No one river trip is the same. The twists and turns may be familiar, the lines through rapids may be practiced, and the prickly pear spines may be as pokey as they always are, but the story of each river trip is like the river’s water itself; never told twice. Heading down the river with the express purpose of filming CFI’s story forced me to experience the familiar flows of the Upper San Juan from a new perspective.
There was a film crew of 5: a director, camera operator, sound engineer, photographer, two producers, and six students. Our educational journey is inspired by the way the river both shapes and is shaped by the canyons. Like the river, students mold their own educational journey toward meaningful connections to themselves, their peers, and the natural world.
So, creating educational moments with the purpose of filming them was a challenging adjustment for the educators on the trip. Instead of asking myself whether that lunch spot would be good for Create-A-Canyon, I found the questions I asked myself took another tone. Would there be enough light or space at camp for filming? Would the turning leaves of the cottonwoods be visible when we film folks moving through the dinner line?
On the river, it is the questions we ask ourselves and each other that shape the story. While adjusting to a completely new style of the trip was challenging at first, it forced me to experience the river through a new lens. Being interviewed on camera was a novel experience for most of the guide staff. CFI’s Education Director, Alex de Moor had never been asked to put into words the emotions and ways he felt about the San Juan River. In his words, this project helped him arrive at “the understanding that there is a story that the river can tell, and that it takes time to understand the story.”
The biggest challenge of telling the story of CFI is the fact that the individual, organic moments the river gives us are the story. The emotional connections forged when humans are immersed in the landscape, are the story. These moments and connections may translate to tales afterward, but they are generated through experience. Alex reflected that he doesn’t know “if you can get that same story from a movie – the goal is to show that this place has the ability to share a story, and it requires actually being immersed to experience that story.”
CFI’s goal is to create genuine connection. At first, I thought that the desired outcome of this film trip was to create a great film. I thought that we would be concentrating on sound and lighting and creating filmable situations to tell our story. As we made our way down river, it became clear that these contrasting desired outcomes were two sides to the same cobble.
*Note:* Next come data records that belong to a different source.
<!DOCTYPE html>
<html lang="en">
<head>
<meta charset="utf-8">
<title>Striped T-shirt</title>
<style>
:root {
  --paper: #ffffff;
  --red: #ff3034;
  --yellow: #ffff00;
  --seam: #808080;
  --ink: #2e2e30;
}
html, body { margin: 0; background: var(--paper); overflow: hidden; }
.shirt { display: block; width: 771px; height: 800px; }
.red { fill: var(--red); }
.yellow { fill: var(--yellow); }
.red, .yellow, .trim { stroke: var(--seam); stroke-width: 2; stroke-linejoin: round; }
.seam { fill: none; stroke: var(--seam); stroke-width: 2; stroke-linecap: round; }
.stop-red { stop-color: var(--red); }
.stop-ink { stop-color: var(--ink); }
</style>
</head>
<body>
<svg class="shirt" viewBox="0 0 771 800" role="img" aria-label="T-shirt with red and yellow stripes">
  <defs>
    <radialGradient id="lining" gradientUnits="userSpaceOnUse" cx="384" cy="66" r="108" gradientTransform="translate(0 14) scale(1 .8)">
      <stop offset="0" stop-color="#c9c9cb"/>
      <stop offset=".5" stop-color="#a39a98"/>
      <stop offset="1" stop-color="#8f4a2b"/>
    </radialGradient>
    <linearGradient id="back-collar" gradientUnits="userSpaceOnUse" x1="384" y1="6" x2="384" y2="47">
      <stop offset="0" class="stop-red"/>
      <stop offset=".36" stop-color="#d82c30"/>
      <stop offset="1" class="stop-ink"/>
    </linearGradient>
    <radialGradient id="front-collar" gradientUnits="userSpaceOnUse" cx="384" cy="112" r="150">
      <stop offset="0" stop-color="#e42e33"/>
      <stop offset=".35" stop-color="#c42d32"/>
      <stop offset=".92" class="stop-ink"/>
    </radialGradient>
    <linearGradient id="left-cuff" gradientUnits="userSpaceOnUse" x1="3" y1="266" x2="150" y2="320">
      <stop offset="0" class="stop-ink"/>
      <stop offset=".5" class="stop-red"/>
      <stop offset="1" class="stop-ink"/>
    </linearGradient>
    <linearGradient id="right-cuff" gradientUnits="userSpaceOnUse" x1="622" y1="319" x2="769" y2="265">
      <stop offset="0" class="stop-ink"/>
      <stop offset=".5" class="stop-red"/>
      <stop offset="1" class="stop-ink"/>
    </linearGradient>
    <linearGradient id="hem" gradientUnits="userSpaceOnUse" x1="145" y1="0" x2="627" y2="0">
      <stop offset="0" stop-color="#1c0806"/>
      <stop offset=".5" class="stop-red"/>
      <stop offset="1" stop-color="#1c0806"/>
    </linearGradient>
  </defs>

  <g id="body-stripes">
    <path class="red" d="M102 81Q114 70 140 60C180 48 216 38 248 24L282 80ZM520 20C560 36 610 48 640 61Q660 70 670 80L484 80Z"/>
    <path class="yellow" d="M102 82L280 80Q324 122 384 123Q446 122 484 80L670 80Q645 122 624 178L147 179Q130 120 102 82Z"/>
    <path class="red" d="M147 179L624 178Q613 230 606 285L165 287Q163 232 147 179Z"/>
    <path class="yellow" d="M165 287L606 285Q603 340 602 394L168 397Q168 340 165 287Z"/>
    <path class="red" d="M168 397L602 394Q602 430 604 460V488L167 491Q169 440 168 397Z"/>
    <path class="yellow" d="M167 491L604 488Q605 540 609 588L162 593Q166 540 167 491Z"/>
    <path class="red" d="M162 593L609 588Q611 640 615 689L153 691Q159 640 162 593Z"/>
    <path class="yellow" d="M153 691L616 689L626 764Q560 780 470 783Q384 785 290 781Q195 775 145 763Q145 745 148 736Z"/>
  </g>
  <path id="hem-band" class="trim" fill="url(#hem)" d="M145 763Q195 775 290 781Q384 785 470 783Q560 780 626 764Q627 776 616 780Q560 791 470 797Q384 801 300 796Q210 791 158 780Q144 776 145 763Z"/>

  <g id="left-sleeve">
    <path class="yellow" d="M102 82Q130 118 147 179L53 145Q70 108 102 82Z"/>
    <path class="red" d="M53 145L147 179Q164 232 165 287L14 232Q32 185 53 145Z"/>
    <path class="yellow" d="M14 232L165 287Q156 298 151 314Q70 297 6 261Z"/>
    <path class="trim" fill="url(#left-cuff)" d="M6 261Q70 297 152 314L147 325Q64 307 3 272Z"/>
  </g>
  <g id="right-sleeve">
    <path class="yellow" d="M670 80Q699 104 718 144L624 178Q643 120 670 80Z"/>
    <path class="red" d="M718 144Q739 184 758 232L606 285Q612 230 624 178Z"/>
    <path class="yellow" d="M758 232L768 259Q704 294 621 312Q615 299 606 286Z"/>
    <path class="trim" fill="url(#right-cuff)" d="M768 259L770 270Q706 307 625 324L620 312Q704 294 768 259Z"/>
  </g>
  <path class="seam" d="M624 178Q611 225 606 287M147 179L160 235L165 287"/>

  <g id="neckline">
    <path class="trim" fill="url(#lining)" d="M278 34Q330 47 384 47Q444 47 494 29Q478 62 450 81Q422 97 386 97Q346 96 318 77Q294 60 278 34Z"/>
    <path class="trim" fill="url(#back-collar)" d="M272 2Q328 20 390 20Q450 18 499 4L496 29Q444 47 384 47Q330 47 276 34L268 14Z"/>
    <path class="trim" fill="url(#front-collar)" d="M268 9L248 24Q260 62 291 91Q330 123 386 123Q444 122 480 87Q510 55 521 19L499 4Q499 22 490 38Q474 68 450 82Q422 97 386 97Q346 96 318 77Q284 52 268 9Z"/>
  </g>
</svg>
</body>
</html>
By immersing ourselves in the joys, challenges, and triumphs that only the river can bring, we created the story of our trip.
Thank you to the talented crew at Local.Studio for telling our story. Enjoy!